The moral argument, on the other hand, is able to escape this problem because it does not rely entirely on the same task of reason as the ontological argument, but depends on an entirely different tendency of reason. This is the only kind of argument Kant allows. This does not mean -- and it is important to understand this -- that every other argument for God's existence is useless; it does mean that the most it could ever serve is a heuristic function. It also does not mean that the atheist is better off than the theist, even if we ignore moral arguments; given Kant's argument, the atheist can no more prove that God does not exist with speculative arguments than the theist can prove that God does, but the theist at least has the excuse that reason's overeagerness to conclude that God exists is based on a natural illusion. This illusion arises directly from the natural ability of reason to judge and reason with disjunctions, combined with the natural tendency of reason to try to achieve the greatest unity it can in understanding the world. It is, if you will allow the expression, a reasonable illusion; the ideal of God is itself something that must be posited by anyone who genuinely takes reason seriously. It is rationally faultless, and has to be, because it is just the positing as an ideal of the limit case of reason's own task. We just can't find anything that can genuinely guarantee that it has an object, at least if we are dealing with pure reason or proofs that lead to knowledge.

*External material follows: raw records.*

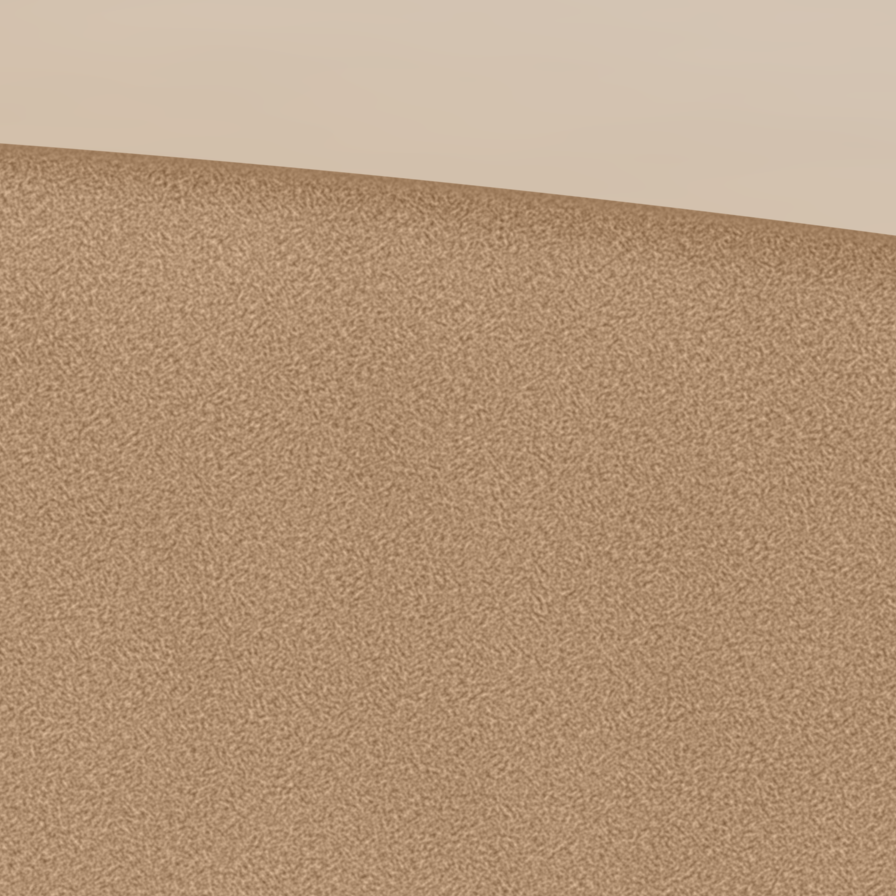
This texture is drawn by a WebGL 2 fragment shader. Its source:

```glsl
#version 300 es
precision highp float;
// A tan woven panel with a gently bowed, sloping top edge below a pale wall.
// The weave is oriented gradient noise whose thread direction changes from
// patch to patch; broad noise and a shaded hem give the panel its soft relief.

uniform vec2 u_resolution;
out vec4 fragColor;

const vec3 WALL_WARM = vec3(0.825, 0.748, 0.662);
const vec3 WALL_COOL = vec3(0.828, 0.768, 0.702);
const vec3 CLOTH     = vec3(0.682, 0.553, 0.430);
const vec3 HEM       = vec3(0.625, 0.490, 0.362);
const vec3 THREAD    = vec3(1.0, 1.0, 0.98);

// Integer hash turned into a unit gradient direction.
vec2 gradientAt(vec2 cell) {
    uvec2 q = uvec2(ivec2(cell) + 4096);
    uint h = q.x * 1597334677u ^ q.y * 3812015801u;
    h = (h ^ (h >> 15)) * 2246822519u;
    h = (h ^ (h >> 13)) * 3266489917u;
    h ^= h >> 16;
    float angle = float(h & 65535u) * 6.28319 / 65536.0;
    return vec2(cos(angle), sin(angle));
}

float gradientNoise(vec2 p) {
    vec2 cell = floor(p), f = p - cell;
    vec2 w = f * f * f * (f * (f * 6.0 - 15.0) + 10.0);
    float a = dot(gradientAt(cell), f);
    float b = dot(gradientAt(cell + vec2(1, 0)), f - vec2(1, 0));
    float c = dot(gradientAt(cell + vec2(0, 1)), f - vec2(0, 1));
    float d = dot(gradientAt(cell + vec2(1, 1)), f - vec2(1, 1));
    return mix(mix(a, b, w.x), mix(c, d, w.x), w.y);
}

float fractalNoise(vec2 p, int octaves) {
    float sum = 0.0, amplitude = 1.0;
    for (int i = 0; i < octaves; i++) {
        sum += amplitude * gradientNoise(p);
        p = mat2(1.6, 1.2, -1.2, 1.6) * p + 17.3;
        amplitude *= 0.55;
    }
    return sum;
}

// Short threads lying along the given angle.
float threads(vec2 p, float angle, vec2 frequency) {
    float c = cos(angle), s = sin(angle);
    return gradientNoise(mat2(c, -s, s, c) * p * frequency);
}

float weave(vec2 p) {
    float patches = smoothstep(-0.25, 0.25, fractalNoise(p * 24.0, 2));
    float rising  = threads(p, 0.62, vec2(135.0, 225.0));
    float falling = threads(p + 3.7, -0.85, vec2(145.0, 235.0));
    float grain   = threads(p + 9.1, 0.35, vec2(275.0, 290.0));
    return mix(rising, falling, patches) + 0.65 * grain;
}

float panelTop(float x) {
    return 0.840 - 0.073 * x - 0.030 * x * x;
}

vec3 wallColour(vec2 uv) {
    float cool = smoothstep(-0.1, 1.0, 0.55 * uv.x + 2.2 * (uv.y - 0.78));
    float haze = fractalNoise(uv * vec2(2.0, 9.0), 3);
    return mix(WALL_WARM, WALL_COOL, cool) + 0.008 * haze;
}

vec3 clothColour(vec2 uv, float depth) {
    // Broad light: a pale fold below the hem, fading to the right.
    float fold = exp(-pow((depth - 0.11) / 0.08, 2.0));
    float light = 0.020 * fold * (1.0 - 0.7 * uv.x);
    light += 0.014 * fractalNoise(uv * vec2(6.0, 4.0), 3);
    light += 0.010 * (0.5 - uv.x) + 0.008 * smoothstep(0.35, 0.0, uv.y);

    // Shaded hem, wider on the right.
    float hemWidth = mix(0.032, 0.050, uv.x);
    float hem = 1.0 - smoothstep(0.25 * hemWidth, 1.7 * hemWidth, depth);
    vec3 base = mix(CLOTH + light, HEM, 0.72 * hem);

    // The texture flattens where the cloth turns over the rim.
    float relief = smoothstep(0.0, 0.022, depth);
    base += THREAD * weave(uv) * mix(0.06, 0.19, relief);
    float rim = exp(-pow((depth - 0.003) / 0.003, 2.0));
    return base - 0.018 * rim;
}

void main() {
    vec2 uv = gl_FragCoord.xy / u_resolution;
    float depth = panelTop(uv.x) - uv.y;
    float pixel = 1.0 / u_resolution.y;
    float cover = smoothstep(-pixel, pixel, depth);
    vec3 colour = mix(wallColour(uv), clothColour(uv, depth), cover);
    fragColor = vec4(clamp(colour, 0.0, 1.0), 1.0);
}
```
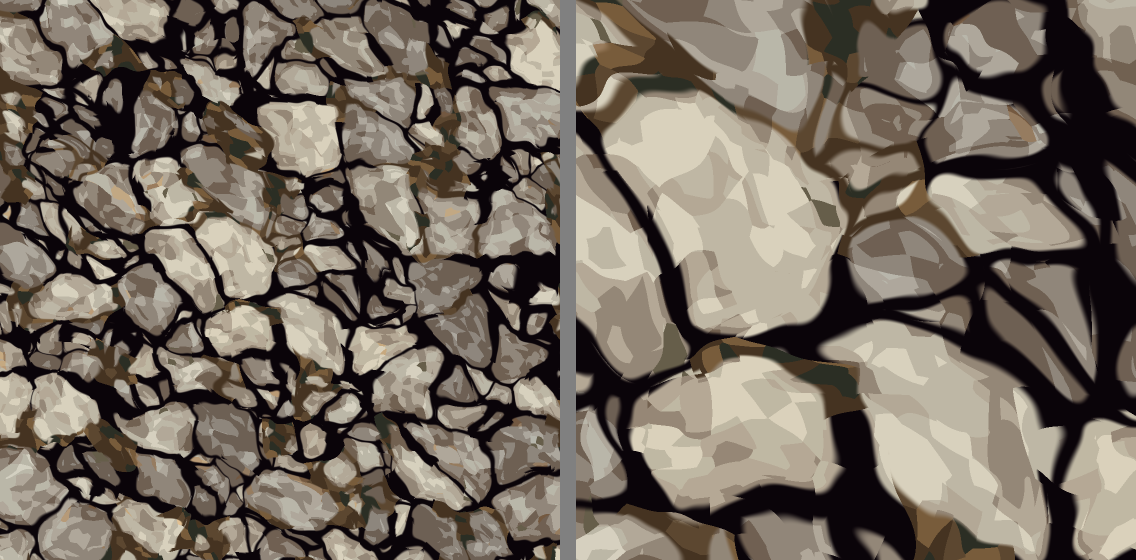
Left, the full canvas; right, a detail of the centre.
Give the GLSL for this texture, as a Shadertoy shader.

```glsl
// Cracked, stony ground: large and small angular stones from two cellular layers,
// split by dark gaps of uneven width, partly filled with brown soil.
// Finer cellular layers break every stone into flat patches of grey and tan.

vec2 hash2(vec2 p) {
    return fract(sin(vec2(dot(p, vec2(127.1, 311.7)), dot(p, vec2(269.5, 183.3)))) * 43758.55);
}

vec2 seedPoint(vec2 cell) {
    return cell + 0.08 + 0.84 * hash2(cell);
}

// Cell whose seed lies closest to p.
vec2 nearestCell(vec2 p) {
    vec2 best = floor(p);
    float bestDist = 9.0;
    for (int y = -1; y <= 1; y++)
    for (int x = -1; x <= 1; x++) {
        vec2 cell = floor(p) + vec2(x, y);
        vec2 r = seedPoint(cell) - p;
        float dist = dot(r, r);
        if (dist < bestDist) { bestDist = dist; best = cell; }
    }
    return best;
}

// Distance to the cell border; the soft minimum rounds the corners.
float borderDistance(vec2 p, vec2 cell) {
    vec2 a = seedPoint(cell) - p;
    float sum = 0.0;
    for (int y = -2; y <= 2; y++)
    for (int x = -2; x <= 2; x++) {
        if (x == 0 && y == 0) continue;
        vec2 b = seedPoint(cell + vec2(x, y)) - p;
        sum += exp(-18.0 * dot(0.5 * (a + b), normalize(b - a)));
    }
    return -log(sum) / 18.0;
}

// Layered sines that bend straight borders into rough ones.
vec2 roughen(vec2 p) {
    p += 0.012 * sin(p.yx * vec2(17.0, 21.0) + 3.0 * sin(p * 7.0));
    p += 0.005 * sin(p.yx * vec2(53.0, 47.0) + 2.5 * sin(p * 31.0));
    p += 0.0022 * sin(p.yx * vec2(127.0, 139.0) + 2.0 * sin(p * 83.0));
    return p;
}

vec3 stoneColor(float light, vec2 tint) {
    vec3 color = vec3(0.44, 0.38, 0.33);
    if (light > 0.32) color = vec3(0.57, 0.53, 0.49);
    if (light > 0.49) color = vec3(0.69, 0.66, 0.62);
    if (light > 0.60) color = vec3(0.73, 0.72, 0.68);
    if (light > 0.74) color = vec3(0.83, 0.82, 0.78);
    color *= mix(vec3(0.97, 0.99, 1.0), vec3(1.03, 1.0, 0.94), tint.x);
    if (tint.y > 0.92) color *= vec3(1.04, 0.92, 0.78);
    if (tint.y < 0.05) color = vec3(0.40, 0.37, 0.29);
    return color;
}

vec3 soilColor(float pick) {
    if (pick > 0.88) return vec3(0.47, 0.36, 0.23);
    if (pick > 0.72) return vec3(0.36, 0.28, 0.19);
    if (pick < 0.15) return vec3(0.17, 0.18, 0.14);
    return vec3(0.27, 0.20, 0.13);
}

vec3 ground(vec2 uv) {
    vec2 p = roughen(uv) * vec2(1.0, 1.12) + vec2(0.15 * uv.y, 0.12 * uv.x);

    // Large stones; some of their cells hold small stones instead.
    vec2 big = p * 8.5;
    vec2 bigCell = nearestCell(big);
    float edge = borderDistance(big, bigCell) / 8.5;
    vec2 stone = hash2(bigCell + 51.0);
    if (stone.y > 0.55) {
        vec2 small = p * 17.0 + 40.0;
        vec2 smallCell = nearestCell(small);
        edge = min(edge, borderDistance(small, smallCell) / 17.0);
        stone = hash2(smallCell + 23.0);
    }

    // Flat patches and wider zones of gap filling.
    vec2 patchA = hash2(nearestCell(p * 27.0 + 7.0) + 11.0);
    vec2 patchB = hash2(nearestCell(p * vec2(62.0, 54.0) + 3.0) + 71.0);
    vec2 zone = hash2(nearestCell(p * 14.0 + 90.0) + 37.0);

    float light = 0.40 * stone.x + 0.35 * patchA.x + 0.25 * patchB.x;
    light -= 0.12 * (1.0 - smoothstep(0.006, 0.022, edge));
    vec3 color = stoneColor(light, vec2(stone.x, patchA.y * 0.8 + patchB.y * 0.2));

    // Gaps: black, or soil where a zone is filled.
    float filled = step(0.70, zone.x);
    float halfWidth = (0.0012 + 0.0088 * zone.y) * (0.6 + 0.8 * patchA.y);
    halfWidth *= 1.0 + 0.5 * filled;
    vec3 gap = mix(vec3(0.04, 0.015, 0.035), soilColor(patchB.y), filled);
    return mix(gap, color, smoothstep(-0.0018, 0.0018, edge - halfWidth));
}

void mainImage(out vec4 fragColor, in vec2 fragCoord) {
    // Four samples per pixel smooth the patch borders.
    vec3 color = vec3(0.0);
    for (int i = 0; i < 4; i++) {
        vec2 offset = vec2(i % 2, i / 2) * 0.5 - 0.25;
        color += ground((fragCoord + offset) / iResolution.y);
    }
    fragColor = vec4(color / 4.0, 1.0);
}
```
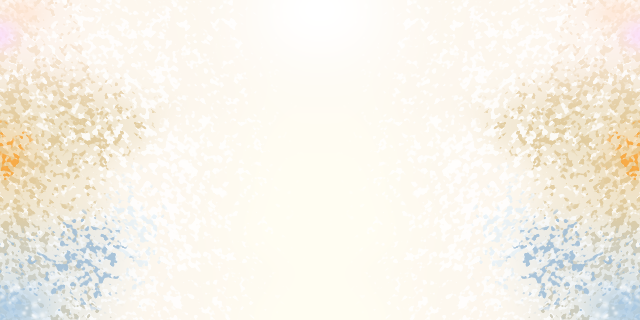
This background is drawn by a Shadertoy shader. Its source:

```glsl
// Mirrored grunge paint: ochre and blue flecks at both sides of a glowing cream centre.

float hash(vec2 p) {
    vec3 q = fract(vec3(p.xyx) * 0.1031);
    q += dot(q, q.yzx + 33.33);
    return fract((q.x + q.y) * q.z);
}

float noise(vec2 p) {
    vec2 cell = floor(p), f = fract(p);
    f = f * f * (3.0 - 2.0 * f);
    float low = mix(hash(cell), hash(cell + vec2(1, 0)), f.x);
    float high = mix(hash(cell + vec2(0, 1)), hash(cell + vec2(1, 1)), f.x);
    return mix(low, high, f.y);
}

// Ragged paint flecks; density 0 leaves none, 1 covers nearly all
float flecks(vec2 p, float scale, float density, float seed) {
    vec2 q = mat2(0.8, 0.6, -0.6, 0.8) * p * vec2(1.0, 1.2) * scale + seed;
    float grain = 0.6 * noise(q) + 0.4 * noise(q * 1.9 + 17.0);
    float threshold = mix(0.87, 0.3, density);
    float shape = smoothstep(threshold - 0.08, threshold + 0.08, grain);
    return shape * smoothstep(0.03, 0.25, density);
}

// Soft elliptical patch
float glow(vec2 p, vec2 centre, vec2 radius) {
    vec2 d = (p - centre) / radius;
    return exp(-dot(d, d));
}

// Blend of three colours from bottom to top
vec3 bands(float y, vec3 bottom, vec3 middle, vec3 top) {
    vec3 c = mix(bottom, middle, smoothstep(0.2, 0.38, y));
    return mix(c, top, smoothstep(0.6, 0.88, y));
}

// Small scattered light spots near the lower corner
float sparkles(vec2 p) {
    float light = 0.0;
    for (int i = 0; i < 14; i++) {
        float k = float(i);
        vec2 centre = vec2(hash(vec2(k, 3.0)) * 0.14, hash(vec2(k, 8.0)) * 0.11);
        float radius = mix(0.004, 0.012, hash(vec2(k, 5.0)));
        light += 0.75 * glow(p, centre, vec2(radius));
    }
    return min(light, 1.0);
}

void mainImage(out vec4 fragColor, in vec2 fragCoord) {
    vec2 uv = fragCoord / iResolution.xy;
    vec2 p = vec2(1.0 - abs(2.0 * uv.x - 1.0), uv.y); // x: 0 at sides, 1 at centre
    float cloud = noise(p * 7.0 + 4.0) - 0.5;

    // Cream ground, slightly rosier above
    const vec3 white = vec3(1.0);
    vec3 cream = mix(vec3(1.0, 0.992, 0.95), vec3(0.995, 0.975, 0.95), smoothstep(0.4, 1.0, p.y));
    vec3 rosy = vec3(0.992, 0.97, 0.935);
    vec3 color = mix(rosy, cream, smoothstep(0.55, 0.95, p.x + 0.15 * cloud));

    // Reach of the side paint, widest above the middle
    float reach = 0.33 + 0.2 * glow(vec2(p.y), vec2(0.64), vec2(0.2)) + 0.06 * (1.0 - p.y);
    float side = 1.0 - smoothstep(reach - 0.32, reach + 0.08, p.x + 0.12 * cloud);

    // Pale wash beneath the flecks
    vec3 wash = bands(p.y, vec3(0.92, 0.92, 0.89), vec3(0.935, 0.89, 0.79), vec3(0.99, 0.95, 0.925));
    color = mix(color, wash, 0.95 * side);

    // White flecks fading toward the centre, sparse over the solid side wash
    float veil = 1.0 - smoothstep(0.45, 1.1, p.x);
    float band = glow(p, vec2(0.58, 0.42), vec2(0.22, 0.3));
    float solid = glow(p, vec2(0.0, 0.4), vec2(0.3, 0.17));
    float chips = flecks(p, 62.0, 0.43 * veil + 0.22 * band - 0.2 * solid, 9.0);
    color = mix(color, white, 0.8 * chips);

    // Ochre flecks, browner below and peach above
    vec3 ochre = bands(p.y, vec3(0.78, 0.76, 0.67), vec3(0.87, 0.775, 0.58), vec3(0.965, 0.89, 0.81));
    color = mix(color, ochre, 0.8 * flecks(p, 66.0, 0.52 * side, 31.0));

    // Orange embers at the edge
    float ember = glow(p, vec2(0.02, 0.52), vec2(0.08, 0.09));
    color = mix(color, vec3(0.97, 0.77, 0.47), 0.4 * ember);
    color = mix(color, vec3(0.97, 0.64, 0.21), 0.85 * flecks(p, 62.0, 0.52 * ember, 53.0));

    // Blue flecks in two lower patches, with a pale fringe
    float blue = glow(p, vec2(0.28, 0.21), vec2(0.11, 0.11));
    blue = min(1.0, blue + 0.85 * glow(p, vec2(0.05, 0.12), vec2(0.22, 0.13)));
    float fringe = glow(p, vec2(0.42, 0.25), vec2(0.1, 0.2));
    color = mix(color, vec3(0.89, 0.94, 0.97), 0.7 * flecks(p, 62.0, 0.55 * fringe, 71.0));
    color = mix(color, vec3(0.84, 0.88, 0.91), 0.3 * blue);
    color = mix(color, vec3(0.63, 0.745, 0.84), 0.88 * flecks(p, 62.0, 0.56 * blue, 83.0));

    // Smooth blue corner with light spots
    float corner = glow(p, vec2(0.04, 0.03), vec2(0.11, 0.08));
    color = mix(color, vec3(0.68, 0.80, 0.90), 0.8 * corner);
    color = mix(color, white, 0.85 * sparkles(p));

    // Peach and lilac tints in the upper corner
    color = mix(color, vec3(1.0, 0.89, 0.81), 0.6 * glow(p, vec2(0.07, 0.96), vec2(0.07, 0.05)));
    color = mix(color, vec3(0.98, 0.86, 0.97), 0.8 * glow(p, vec2(0.0, 0.89), vec2(0.05, 0.045)));

    // White light falling from the top centre
    color = mix(color, white, glow(p, vec2(1.0, 0.97), vec2(0.23, 0.18)));
    fragColor = vec4(color, 1.0);
}
```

Such is Kant, anyway. There are obviously a number of questions that this account raises, but it's an interesting one that hangs well together. (My own view, in case you are wondering, is that it's sound in terms of its structural principles; any problems lie with Kant's assumptions about the nature of experience, which I think are often problematic and sometimes egregiously wrong. But that's a complicated issue.)